Supplied material →
※

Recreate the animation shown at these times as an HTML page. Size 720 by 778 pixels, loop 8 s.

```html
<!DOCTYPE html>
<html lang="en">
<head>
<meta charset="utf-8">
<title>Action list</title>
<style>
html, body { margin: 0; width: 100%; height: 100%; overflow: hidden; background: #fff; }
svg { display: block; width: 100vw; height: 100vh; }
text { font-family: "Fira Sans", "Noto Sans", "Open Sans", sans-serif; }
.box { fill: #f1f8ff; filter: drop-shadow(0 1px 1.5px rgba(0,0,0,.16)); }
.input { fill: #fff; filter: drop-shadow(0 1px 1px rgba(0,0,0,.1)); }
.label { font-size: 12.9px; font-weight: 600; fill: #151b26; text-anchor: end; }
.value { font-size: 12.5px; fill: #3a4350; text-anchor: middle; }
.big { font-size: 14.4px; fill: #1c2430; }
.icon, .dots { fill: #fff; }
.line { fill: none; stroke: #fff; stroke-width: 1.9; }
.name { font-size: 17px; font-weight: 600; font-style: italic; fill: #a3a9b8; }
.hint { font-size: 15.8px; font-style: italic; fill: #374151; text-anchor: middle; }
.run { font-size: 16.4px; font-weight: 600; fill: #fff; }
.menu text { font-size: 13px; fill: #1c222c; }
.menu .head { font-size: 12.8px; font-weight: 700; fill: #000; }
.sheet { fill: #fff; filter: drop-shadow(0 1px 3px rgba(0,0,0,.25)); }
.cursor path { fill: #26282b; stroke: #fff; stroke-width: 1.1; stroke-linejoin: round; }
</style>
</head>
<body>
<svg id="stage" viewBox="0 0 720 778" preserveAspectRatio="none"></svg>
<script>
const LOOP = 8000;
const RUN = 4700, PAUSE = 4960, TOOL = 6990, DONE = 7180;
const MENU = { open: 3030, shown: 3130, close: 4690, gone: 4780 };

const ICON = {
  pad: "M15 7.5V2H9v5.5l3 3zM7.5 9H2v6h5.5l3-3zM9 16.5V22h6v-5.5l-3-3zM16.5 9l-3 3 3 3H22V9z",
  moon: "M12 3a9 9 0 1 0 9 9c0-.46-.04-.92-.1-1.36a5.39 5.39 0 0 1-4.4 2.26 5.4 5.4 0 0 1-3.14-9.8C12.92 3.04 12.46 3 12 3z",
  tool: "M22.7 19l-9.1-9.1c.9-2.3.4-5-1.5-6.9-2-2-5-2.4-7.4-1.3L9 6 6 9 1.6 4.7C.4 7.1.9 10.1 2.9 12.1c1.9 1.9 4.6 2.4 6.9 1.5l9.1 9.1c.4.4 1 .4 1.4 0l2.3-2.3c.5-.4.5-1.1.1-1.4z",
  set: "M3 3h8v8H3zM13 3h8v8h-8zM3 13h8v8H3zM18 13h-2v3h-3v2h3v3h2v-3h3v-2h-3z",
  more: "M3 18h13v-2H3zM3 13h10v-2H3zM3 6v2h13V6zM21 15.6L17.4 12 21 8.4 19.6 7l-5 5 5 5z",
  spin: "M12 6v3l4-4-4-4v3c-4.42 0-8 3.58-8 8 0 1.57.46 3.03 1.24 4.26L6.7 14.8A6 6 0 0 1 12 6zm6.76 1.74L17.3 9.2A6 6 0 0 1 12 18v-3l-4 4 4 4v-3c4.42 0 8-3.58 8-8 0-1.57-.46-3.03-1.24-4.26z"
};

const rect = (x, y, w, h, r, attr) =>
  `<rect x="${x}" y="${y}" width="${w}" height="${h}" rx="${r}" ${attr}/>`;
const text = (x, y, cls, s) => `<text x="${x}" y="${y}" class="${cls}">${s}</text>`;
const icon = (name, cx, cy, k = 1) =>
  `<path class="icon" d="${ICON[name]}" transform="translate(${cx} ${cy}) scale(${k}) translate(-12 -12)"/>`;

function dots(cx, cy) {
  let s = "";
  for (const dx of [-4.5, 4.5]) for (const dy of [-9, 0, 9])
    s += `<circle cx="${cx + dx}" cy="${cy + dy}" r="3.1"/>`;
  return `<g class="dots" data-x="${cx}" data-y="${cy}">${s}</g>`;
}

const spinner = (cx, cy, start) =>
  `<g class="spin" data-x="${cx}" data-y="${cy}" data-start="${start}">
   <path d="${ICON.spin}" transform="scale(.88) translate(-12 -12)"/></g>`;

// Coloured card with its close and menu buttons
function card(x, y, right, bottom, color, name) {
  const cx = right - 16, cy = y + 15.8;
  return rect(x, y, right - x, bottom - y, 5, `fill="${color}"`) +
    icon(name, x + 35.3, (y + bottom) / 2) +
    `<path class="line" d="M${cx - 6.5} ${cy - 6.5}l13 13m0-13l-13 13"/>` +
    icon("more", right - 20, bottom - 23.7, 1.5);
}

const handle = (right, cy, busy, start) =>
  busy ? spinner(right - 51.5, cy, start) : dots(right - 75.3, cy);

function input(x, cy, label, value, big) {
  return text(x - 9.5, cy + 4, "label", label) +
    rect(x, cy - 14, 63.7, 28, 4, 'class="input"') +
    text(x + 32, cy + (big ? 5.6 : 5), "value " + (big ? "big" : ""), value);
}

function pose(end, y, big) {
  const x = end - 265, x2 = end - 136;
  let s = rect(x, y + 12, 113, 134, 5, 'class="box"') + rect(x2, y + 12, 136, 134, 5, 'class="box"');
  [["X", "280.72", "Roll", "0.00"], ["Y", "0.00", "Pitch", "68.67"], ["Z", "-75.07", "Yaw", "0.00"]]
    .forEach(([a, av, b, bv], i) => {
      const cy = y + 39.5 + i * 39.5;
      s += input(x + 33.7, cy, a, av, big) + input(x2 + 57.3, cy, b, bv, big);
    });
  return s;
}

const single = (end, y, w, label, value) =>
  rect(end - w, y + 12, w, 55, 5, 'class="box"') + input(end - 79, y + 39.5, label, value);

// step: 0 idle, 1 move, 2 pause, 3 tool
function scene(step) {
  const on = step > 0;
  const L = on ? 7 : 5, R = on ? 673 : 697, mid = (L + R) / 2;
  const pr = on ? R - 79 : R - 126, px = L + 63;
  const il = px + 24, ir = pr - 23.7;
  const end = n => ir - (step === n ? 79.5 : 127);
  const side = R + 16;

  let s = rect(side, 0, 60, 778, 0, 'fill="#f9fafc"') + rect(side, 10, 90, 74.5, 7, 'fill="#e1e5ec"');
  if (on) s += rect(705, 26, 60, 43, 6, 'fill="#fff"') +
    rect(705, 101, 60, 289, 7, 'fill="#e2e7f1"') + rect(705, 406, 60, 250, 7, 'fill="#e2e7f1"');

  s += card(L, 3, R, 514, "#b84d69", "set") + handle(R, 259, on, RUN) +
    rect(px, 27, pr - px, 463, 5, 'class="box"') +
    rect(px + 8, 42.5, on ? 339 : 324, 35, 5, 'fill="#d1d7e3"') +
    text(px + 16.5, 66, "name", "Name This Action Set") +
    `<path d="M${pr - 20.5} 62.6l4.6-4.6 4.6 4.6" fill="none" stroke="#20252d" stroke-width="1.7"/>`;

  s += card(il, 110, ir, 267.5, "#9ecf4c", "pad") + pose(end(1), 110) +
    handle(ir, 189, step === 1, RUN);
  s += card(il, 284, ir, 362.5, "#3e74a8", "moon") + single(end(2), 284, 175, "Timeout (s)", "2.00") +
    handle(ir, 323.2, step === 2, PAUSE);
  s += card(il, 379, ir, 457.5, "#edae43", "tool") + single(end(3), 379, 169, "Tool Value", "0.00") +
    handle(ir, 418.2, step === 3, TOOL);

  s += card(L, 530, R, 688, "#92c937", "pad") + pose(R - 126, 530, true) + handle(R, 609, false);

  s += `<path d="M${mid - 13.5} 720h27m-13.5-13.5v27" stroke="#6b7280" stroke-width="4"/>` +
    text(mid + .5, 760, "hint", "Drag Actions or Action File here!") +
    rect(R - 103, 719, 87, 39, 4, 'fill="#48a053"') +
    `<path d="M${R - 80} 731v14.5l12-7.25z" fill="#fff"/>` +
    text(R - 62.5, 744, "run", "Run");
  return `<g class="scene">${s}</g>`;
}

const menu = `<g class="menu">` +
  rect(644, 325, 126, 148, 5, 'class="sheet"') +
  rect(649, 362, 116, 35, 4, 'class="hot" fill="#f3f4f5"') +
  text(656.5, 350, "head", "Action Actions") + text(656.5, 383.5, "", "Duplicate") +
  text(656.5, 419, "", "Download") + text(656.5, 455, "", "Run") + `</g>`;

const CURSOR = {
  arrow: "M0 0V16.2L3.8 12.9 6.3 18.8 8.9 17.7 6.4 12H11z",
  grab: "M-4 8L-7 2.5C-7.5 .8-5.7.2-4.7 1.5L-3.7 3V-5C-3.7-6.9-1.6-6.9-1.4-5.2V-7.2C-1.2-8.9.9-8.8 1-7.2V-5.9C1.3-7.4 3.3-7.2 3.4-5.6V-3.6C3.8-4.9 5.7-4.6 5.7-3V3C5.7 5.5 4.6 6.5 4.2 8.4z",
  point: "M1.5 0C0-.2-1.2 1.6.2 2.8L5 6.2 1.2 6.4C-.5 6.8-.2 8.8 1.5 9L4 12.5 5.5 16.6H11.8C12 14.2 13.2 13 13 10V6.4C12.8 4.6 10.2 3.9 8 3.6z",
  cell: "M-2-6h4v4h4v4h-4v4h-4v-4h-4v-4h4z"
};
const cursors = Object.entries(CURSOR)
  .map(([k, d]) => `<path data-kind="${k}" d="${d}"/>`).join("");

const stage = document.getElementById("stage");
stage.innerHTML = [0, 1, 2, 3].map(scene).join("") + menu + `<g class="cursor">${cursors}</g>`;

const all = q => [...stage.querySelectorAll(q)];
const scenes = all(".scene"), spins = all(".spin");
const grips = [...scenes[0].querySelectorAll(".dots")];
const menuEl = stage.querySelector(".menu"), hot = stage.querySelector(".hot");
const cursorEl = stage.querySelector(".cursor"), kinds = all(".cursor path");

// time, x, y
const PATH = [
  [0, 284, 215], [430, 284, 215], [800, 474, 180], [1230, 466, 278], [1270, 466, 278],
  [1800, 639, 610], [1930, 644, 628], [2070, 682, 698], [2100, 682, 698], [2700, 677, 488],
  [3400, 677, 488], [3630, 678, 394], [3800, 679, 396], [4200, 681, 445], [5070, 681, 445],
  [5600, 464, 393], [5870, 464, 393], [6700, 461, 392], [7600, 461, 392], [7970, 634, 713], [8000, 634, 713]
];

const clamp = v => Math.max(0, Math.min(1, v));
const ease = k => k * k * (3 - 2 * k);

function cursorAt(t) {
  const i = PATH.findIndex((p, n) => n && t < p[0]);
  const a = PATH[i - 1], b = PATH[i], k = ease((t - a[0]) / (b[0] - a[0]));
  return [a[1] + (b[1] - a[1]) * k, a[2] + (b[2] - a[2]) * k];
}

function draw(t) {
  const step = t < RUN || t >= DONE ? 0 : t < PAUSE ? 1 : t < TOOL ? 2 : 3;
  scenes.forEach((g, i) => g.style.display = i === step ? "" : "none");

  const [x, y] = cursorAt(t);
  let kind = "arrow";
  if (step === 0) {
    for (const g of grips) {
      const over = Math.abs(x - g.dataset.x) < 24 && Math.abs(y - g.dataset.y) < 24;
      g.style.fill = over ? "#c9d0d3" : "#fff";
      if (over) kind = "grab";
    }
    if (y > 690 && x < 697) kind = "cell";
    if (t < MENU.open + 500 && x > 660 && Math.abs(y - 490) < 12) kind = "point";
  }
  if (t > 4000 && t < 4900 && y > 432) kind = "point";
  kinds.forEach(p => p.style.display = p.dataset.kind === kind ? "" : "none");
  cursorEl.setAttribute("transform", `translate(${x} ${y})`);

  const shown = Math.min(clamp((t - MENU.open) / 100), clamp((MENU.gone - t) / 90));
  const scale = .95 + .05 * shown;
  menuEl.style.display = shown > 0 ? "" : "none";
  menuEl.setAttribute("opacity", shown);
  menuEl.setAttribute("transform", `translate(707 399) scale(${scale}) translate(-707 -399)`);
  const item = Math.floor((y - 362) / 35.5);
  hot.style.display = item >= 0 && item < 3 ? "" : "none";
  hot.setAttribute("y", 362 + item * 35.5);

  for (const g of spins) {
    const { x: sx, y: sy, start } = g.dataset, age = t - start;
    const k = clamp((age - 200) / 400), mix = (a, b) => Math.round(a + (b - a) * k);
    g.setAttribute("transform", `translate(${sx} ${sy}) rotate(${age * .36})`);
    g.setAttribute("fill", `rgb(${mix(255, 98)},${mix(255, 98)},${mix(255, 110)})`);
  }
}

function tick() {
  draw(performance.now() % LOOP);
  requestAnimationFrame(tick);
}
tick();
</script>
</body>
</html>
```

※

Task objective →
For this exercise, return every line from the data that holds the string "menuEl".

Task solution →
const menuEl = stage.querySelector(".menu"), hot = stage.querySelector(".hot");
  menuEl.style.display = shown > 0 ? "" : "none";
  menuEl.setAttribute("opacity", shown);
  menuEl.setAttribute("transform", `translate(707 399) scale(${scale}) translate(-707 -399)`);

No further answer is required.